On the basis of application of moiré fringes in mask alignment of photolithography, the complex amplitude distribution of moiré fringes generated from superposed gratings is analyzed in the view of Fourier optics. Two conclusions are drawn to simply summarize the rule of layout of the moiré fringes produced in the superposition of two 1D-gratings or quasi-period structures. Our analyses demonstrate that the fringes generated in the superposition of the two extended gratings can be considered as a 1D distributed moiré pattern transformed by a compound transformation which is relative to the layout of the two gratings.
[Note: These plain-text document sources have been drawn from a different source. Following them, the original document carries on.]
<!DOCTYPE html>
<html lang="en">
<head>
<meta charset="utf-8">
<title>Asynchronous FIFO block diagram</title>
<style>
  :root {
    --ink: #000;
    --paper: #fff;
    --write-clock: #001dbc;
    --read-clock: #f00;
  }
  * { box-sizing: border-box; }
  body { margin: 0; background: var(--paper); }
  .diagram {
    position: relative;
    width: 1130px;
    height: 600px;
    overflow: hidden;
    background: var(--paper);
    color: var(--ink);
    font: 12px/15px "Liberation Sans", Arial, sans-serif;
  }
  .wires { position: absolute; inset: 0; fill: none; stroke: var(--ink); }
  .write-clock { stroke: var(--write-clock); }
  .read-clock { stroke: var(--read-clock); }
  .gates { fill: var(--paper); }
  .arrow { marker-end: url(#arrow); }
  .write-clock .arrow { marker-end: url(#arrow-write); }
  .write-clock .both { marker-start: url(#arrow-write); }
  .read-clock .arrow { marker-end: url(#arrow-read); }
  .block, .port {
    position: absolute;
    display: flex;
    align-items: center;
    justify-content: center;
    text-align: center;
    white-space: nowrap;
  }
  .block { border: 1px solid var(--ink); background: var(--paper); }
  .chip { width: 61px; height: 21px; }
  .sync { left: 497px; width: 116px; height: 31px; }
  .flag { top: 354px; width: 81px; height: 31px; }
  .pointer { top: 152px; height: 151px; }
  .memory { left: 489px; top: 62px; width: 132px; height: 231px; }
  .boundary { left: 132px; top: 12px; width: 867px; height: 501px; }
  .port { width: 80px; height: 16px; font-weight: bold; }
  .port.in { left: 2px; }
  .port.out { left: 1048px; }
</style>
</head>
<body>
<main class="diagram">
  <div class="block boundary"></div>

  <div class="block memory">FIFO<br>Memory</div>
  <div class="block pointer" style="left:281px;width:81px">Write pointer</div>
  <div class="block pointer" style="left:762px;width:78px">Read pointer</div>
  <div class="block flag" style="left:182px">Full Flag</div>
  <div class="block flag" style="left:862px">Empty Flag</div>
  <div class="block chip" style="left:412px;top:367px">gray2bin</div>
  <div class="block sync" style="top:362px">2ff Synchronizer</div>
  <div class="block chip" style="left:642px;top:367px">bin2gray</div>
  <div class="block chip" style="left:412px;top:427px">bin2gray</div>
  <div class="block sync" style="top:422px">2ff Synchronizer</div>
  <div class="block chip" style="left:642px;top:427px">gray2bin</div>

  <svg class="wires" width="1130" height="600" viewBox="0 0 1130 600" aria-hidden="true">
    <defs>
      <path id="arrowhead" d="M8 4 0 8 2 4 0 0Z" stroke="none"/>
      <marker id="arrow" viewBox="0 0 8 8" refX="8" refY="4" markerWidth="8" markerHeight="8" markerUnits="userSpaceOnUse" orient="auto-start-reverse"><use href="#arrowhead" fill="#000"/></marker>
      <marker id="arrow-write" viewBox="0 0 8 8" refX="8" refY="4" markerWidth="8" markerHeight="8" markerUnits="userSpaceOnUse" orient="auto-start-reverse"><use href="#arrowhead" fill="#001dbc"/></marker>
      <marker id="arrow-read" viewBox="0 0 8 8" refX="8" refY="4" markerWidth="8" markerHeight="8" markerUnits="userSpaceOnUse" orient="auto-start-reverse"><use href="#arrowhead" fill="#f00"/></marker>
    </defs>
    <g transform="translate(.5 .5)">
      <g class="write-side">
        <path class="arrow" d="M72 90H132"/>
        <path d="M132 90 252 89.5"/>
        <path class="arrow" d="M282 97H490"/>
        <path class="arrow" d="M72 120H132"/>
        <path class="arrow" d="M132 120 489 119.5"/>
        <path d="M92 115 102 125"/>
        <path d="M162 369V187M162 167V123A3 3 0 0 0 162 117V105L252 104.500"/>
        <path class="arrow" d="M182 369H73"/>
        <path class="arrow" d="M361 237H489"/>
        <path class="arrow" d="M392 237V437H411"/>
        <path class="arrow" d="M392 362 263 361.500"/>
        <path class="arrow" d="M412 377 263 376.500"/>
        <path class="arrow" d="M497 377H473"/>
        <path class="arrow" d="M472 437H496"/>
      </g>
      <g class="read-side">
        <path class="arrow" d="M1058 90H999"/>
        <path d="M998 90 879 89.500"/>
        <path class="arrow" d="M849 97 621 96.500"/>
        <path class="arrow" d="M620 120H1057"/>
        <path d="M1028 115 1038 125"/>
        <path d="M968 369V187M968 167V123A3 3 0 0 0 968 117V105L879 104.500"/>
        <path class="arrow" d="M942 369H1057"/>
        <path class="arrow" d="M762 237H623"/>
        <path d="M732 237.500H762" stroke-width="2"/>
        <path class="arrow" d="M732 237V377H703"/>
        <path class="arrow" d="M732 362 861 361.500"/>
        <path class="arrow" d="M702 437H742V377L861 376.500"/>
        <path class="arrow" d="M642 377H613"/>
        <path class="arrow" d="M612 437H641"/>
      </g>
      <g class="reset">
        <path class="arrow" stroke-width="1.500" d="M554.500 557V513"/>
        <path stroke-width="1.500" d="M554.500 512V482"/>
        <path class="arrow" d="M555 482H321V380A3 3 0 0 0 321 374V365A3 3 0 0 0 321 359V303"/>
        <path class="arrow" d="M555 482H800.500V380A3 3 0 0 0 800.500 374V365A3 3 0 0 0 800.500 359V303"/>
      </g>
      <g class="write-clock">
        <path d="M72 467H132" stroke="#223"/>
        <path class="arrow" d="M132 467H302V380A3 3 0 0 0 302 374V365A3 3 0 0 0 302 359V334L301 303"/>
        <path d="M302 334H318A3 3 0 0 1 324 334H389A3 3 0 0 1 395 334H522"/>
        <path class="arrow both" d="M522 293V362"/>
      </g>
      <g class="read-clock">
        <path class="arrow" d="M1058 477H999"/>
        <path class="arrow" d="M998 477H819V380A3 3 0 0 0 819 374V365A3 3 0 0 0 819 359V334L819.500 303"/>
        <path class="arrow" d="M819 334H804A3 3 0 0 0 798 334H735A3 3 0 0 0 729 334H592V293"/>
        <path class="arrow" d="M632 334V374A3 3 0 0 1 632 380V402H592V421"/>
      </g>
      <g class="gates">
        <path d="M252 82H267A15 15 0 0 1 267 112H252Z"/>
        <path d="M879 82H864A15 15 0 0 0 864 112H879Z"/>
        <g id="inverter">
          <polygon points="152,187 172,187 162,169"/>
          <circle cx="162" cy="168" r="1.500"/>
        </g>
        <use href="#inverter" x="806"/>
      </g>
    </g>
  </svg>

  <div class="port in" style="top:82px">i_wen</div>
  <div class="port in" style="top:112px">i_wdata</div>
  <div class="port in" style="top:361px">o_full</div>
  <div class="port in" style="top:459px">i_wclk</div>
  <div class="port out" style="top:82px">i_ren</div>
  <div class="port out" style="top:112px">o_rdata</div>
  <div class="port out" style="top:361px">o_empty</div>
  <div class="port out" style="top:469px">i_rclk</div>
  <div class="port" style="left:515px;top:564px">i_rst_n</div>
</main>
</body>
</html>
Especially, the 1D distributed moiré fringes of the two 1D-gratings can be expressed by an arithmetic operation of two vectors on behalf of these two 1D-gratings. In addition, the superposition of two 1D-gratings with slightly different frequencies generate period-magnified fringes which are highly sensitive to the relative shift of the two gratings. The fringe sensitivity can meet the necessity in some fields such as alignment of nanolithography.
The authors thank the financial support from 863 Program (Grant No.2006AA03z355) and Chinese natural sciences foundation Grant 60706005 and 60776029.
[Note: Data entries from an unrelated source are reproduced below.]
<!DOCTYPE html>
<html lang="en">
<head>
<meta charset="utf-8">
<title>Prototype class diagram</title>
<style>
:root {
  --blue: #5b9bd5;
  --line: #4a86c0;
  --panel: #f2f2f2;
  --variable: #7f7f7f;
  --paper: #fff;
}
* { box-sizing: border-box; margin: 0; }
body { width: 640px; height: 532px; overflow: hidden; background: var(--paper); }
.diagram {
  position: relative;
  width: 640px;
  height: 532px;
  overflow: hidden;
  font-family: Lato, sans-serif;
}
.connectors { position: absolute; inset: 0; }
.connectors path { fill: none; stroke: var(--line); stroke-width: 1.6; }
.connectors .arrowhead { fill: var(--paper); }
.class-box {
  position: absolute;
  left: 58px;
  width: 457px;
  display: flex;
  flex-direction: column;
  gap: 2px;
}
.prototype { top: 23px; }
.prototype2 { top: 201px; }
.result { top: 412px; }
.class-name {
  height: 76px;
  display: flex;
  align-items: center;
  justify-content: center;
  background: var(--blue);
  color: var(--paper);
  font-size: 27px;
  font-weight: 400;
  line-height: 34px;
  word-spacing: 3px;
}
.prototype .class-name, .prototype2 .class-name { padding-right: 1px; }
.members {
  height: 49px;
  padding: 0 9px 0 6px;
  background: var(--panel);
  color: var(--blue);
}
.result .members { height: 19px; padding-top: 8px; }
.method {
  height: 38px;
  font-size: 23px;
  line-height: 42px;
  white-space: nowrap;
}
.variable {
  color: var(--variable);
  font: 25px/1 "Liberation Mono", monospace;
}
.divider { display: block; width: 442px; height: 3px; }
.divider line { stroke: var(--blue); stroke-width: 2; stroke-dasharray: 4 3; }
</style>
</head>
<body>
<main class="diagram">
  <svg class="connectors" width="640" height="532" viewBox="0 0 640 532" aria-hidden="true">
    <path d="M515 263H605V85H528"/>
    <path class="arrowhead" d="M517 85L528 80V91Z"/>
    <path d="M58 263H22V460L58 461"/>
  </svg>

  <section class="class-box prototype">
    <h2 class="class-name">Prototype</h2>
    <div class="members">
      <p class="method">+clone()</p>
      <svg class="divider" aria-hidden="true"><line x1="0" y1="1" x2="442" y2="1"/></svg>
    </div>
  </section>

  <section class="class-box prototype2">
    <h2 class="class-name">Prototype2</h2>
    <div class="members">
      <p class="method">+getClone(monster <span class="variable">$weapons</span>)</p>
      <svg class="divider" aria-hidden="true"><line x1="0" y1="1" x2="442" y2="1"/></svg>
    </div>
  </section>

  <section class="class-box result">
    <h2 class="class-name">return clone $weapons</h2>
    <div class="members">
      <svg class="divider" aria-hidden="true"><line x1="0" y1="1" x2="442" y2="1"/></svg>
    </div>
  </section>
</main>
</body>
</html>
References and links
1. L. Raleigh, “On the manufacture and theory of diffraction gratings,” Philos. Mag. 4, 81–93 (1874).
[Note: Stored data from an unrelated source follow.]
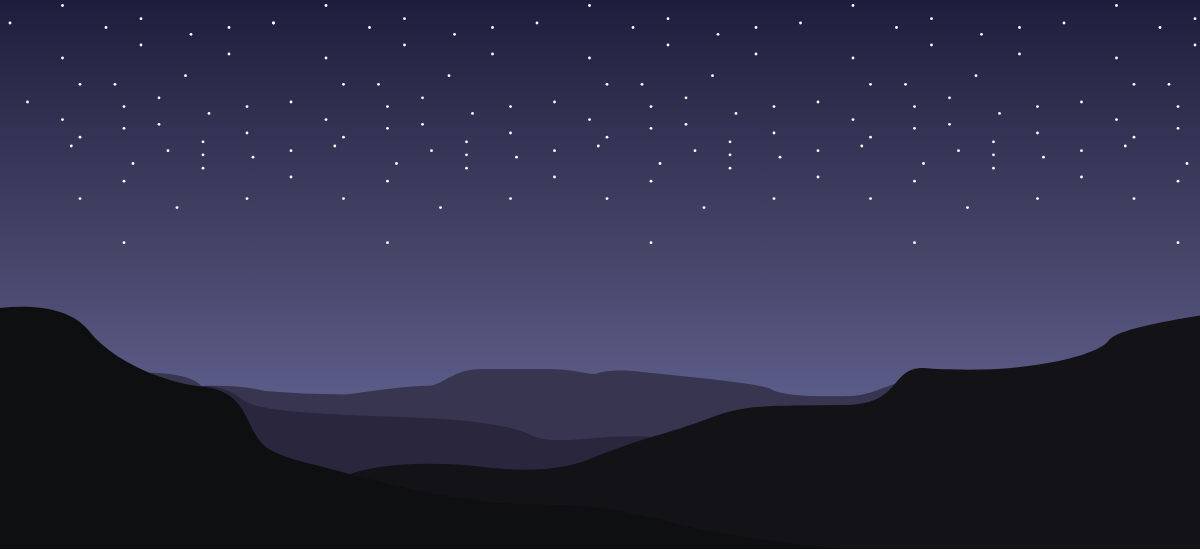
<!DOCTYPE html>
<html lang="en">
<head>
<meta charset="utf-8">
<title>Night hills</title>
<style>
  :root {
    --sky-top: #1d1e3e;
    --sky-upper: #2f2f50;
    --sky-middle: #454568;
    --sky-low: #5c5c8a;
    --star: #ffffff;
    --hill-far: #373550;
    --hill-middle: #29263e;
    --hill-right: #131216;
    --hill-left: #0e0f10;
  }
  html, body { margin: 0; overflow: hidden; background: #ffffff; }
  .landscape { display: block; width: 1200px; height: 550px; }
  .stars { fill: var(--star); }
  .hill-far { fill: var(--hill-far); }
  .hill-middle { fill: var(--hill-middle); }
  .hill-right { fill: var(--hill-right); }
  .hill-left { fill: var(--hill-left); }
</style>
</head>
<body>
<svg class="landscape" viewBox="0 0 1200 550" role="img" aria-label="Dark hills under a starry night sky">
  <defs>
    <linearGradient id="sky" gradientUnits="userSpaceOnUse" x1="0" y1="0" x2="0" y2="400">
      <stop offset="0" stop-color="var(--sky-top)"/>
      <stop offset=".27" stop-color="var(--sky-upper)"/>
      <stop offset=".63" stop-color="var(--sky-middle)"/>
      <stop offset="1" stop-color="var(--sky-low)"/>
    </linearGradient>
    <circle id="star" r="1.4"/>
    <g id="star-field">
      <use href="#star" x="62.5" y="5.5"/>
      <use href="#star" x="10" y="23"/>
      <use href="#star" x="106" y="27.5"/>
      <use href="#star" x="141" y="18.7"/>
      <use href="#star" x="141" y="45"/>
      <use href="#star" x="191" y="34.3"/>
      <use href="#star" x="229" y="27.5"/>
      <use href="#star" x="229" y="54"/>
      <use href="#star" x="62.5" y="58"/>
      <use href="#star" x="185.5" y="75.7"/>
      <use href="#star" x="80" y="84.3"/>
      <use href="#star" x="115" y="84.3"/>
      <use href="#star" x="27.5" y="102"/>
      <use href="#star" x="124" y="106.6"/>
      <use href="#star" x="159" y="97.8"/>
      <use href="#star" x="159" y="124.3"/>
      <use href="#star" x="209" y="113.4"/>
      <use href="#star" x="247" y="106.6"/>
      <use href="#star" x="247" y="133"/>
      <use href="#star" x="62.5" y="119.6"/>
      <use href="#star" x="124" y="128.3"/>
      <use href="#star" x="80" y="137.2"/>
      <use href="#star" x="71.3" y="146"/>
      <use href="#star" x="168" y="150.7"/>
      <use href="#star" x="203" y="141.8"/>
      <use href="#star" x="203" y="154.8"/>
      <use href="#star" x="203" y="168.2"/>
      <use href="#star" x="133" y="163.5"/>
      <use href="#star" x="253" y="157.2"/>
      <use href="#star" x="291" y="150.7"/>
      <use href="#star" x="291" y="177"/>
      <use href="#star" x="124" y="181.2"/>
      <use href="#star" x="80" y="198.6"/>
      <use href="#star" x="247" y="198.6"/>
      <use href="#star" x="177" y="207.6"/>
      <use href="#star" x="124" y="242.7"/>
    </g>
  </defs>

  <rect width="1200" height="549" fill="url(#sky)"/>

  <g class="stars">
    <use href="#star-field"/>
    <use href="#star-field" x="263.5"/>
    <use href="#star-field" x="527"/>
    <use href="#star-field" x="790.5"/>
    <use href="#star-field" x="1054"/>
    <use href="#star" x="273.5" y="23"/>
  </g>

  <path class="hill-far" d="M140 373C170 372 194 377 201 386C225 385 245 386 265 391Q300 394 345 394.500C375 391 400 386 432 385.500C446 382 456 369 482 369H545C575 369 584 374 595 374C604 371 618 369 642 372L710 379C733 382 756 384 770 388.500C780 396 815 397 852 396C870 395 882 387 905 381V500H140Z"/>
  <path class="hill-middle" d="M200 386C235 386 235 399 254 405C300 418 410 414 475 422C542 430 523 440 560 440C590 440 610 434 655 437V500H200Z"/>
  <path class="hill-right" d="M340 478C375 462 430 462 475 466C510 471 555 473 590 459C640 438 665 435 710 418C737 407 758 406 795 405.500L848 405C902 403 890 368 923 368C950 370 990 371 1028 366C1070 361 1103 350 1109 340C1118 330 1160 322 1200 315.500V549H340Z"/>
  <path class="hill-left" d="M0 308C36 304 72 309 89 331C104 350 128 364 152 374C180 384 189 385 205 387C252 393 244 434 269 449C287 460 315 464 353 475C410 490 455 499 500 503C535 505 555 504 590 507C640 512 675 525 720 533C760 540 800 544 838 549H0Z"/>
</svg>
</body>
</html>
2. J. Guid, The Interference Systems of Crossed Diffraction Gratings (Oxford University Press, London, 1956).
3. J. Guid, Diffraction Gratings as Measuring Scales, (Oxford University Press, London, 1960).
4. I. G. O Kafri, The Physics of Moire Metrology, (Wiley, New York,1989).
5. G. Oster, M. Wasserman, and C. Zwerling, “Theoretical Interpretation of Moiré Patterns,” J. Opt. Soc. Am. A 54, 169–175 (1964). [CrossRef]
6. Y. Nishijima and G. Oster, “Moiré Patterns: Their Application to Refractive Index and Refractive Index Gradient Measurements,” J. Opt. Soc. Am. A 54, 1–5 (1964). [CrossRef]
7. O. Bryngdahl, “Moiré: Formation and interpretation,” J. Opt. Soc. Am. A 64, 1287–1294 (1974). [CrossRef]
8. O. Bryngdahl, “Moiré and higher grating harmonics,” J. Opt. Soc. Am. A 65, 685–694 (1975). [CrossRef]
9. I. Amidror and R. D. Hersch, “Fourier-based analysis of phase shifts in the superposition of periodic layers and their moire effects,” J. Opt. Soc. Am. A 13, 974–987 (1996). [CrossRef]
10. I. Amidror and R. D. Hersch, “Fourier-based analysis and synthesis of moirés in the superposition of geometrically transformed periodic structures,” J. Opt. Soc. Am. A 15, 1100–1113 (1998). [CrossRef]
11. M. C. King and D. H. Berry, “Photolithographic mask alignment using moire techniques,” J. Vac. Sci. Technol. B 11, 2455–2458 (1972).
12. K. Hara, Y. Uchida, T. Nomura, S. Kimura, D. Sugimoto, A. Yoshida, H. Miyake, T. Iida, and S. Hattori, “An alignment technique using diffracted moire signals,” J. Vac. Sci. Technol. B 7, 1977–1979 (1989). [CrossRef]
13. A. Moel, E. E. Moon, R. D. Frankel, and H. I. Smith, “Novel on-axis interferometric alignment method withsub-10 nm precision,” J. Vac. Sci. Technol. B 11, 2191–2194 (1993). [CrossRef]
14. J. H. Lee, C. H. Kim, Y.-S. Kim, K. M. Ho, K. Constant, W. Leung, and C. H. Oh, “Diffracted moire fringes as analysis and alignment tools for multilayer fabrication in soft lithography,” Appl. Phys. Lett. 86, 204101-204101 – 204101-204103 (2005).[DOI: 10.1063/1.1927268]
16. M. Muhlberger, I. Bergmair, W. Schwinger, M. Gmainer, R. Schoftner, T. Glinsner, C. Hasenfuss, K. Hingerl, M. Vogler, H. Schmidt, and E. B. Kley, “A Moire method for high accuracy alignment in nanoimprint lithography,” Microelectron. Eng. 84, 925–927 (2007). [CrossRef]
17. L. Q. T, Physical Optics, (China Machine Press, Beijing, 1986).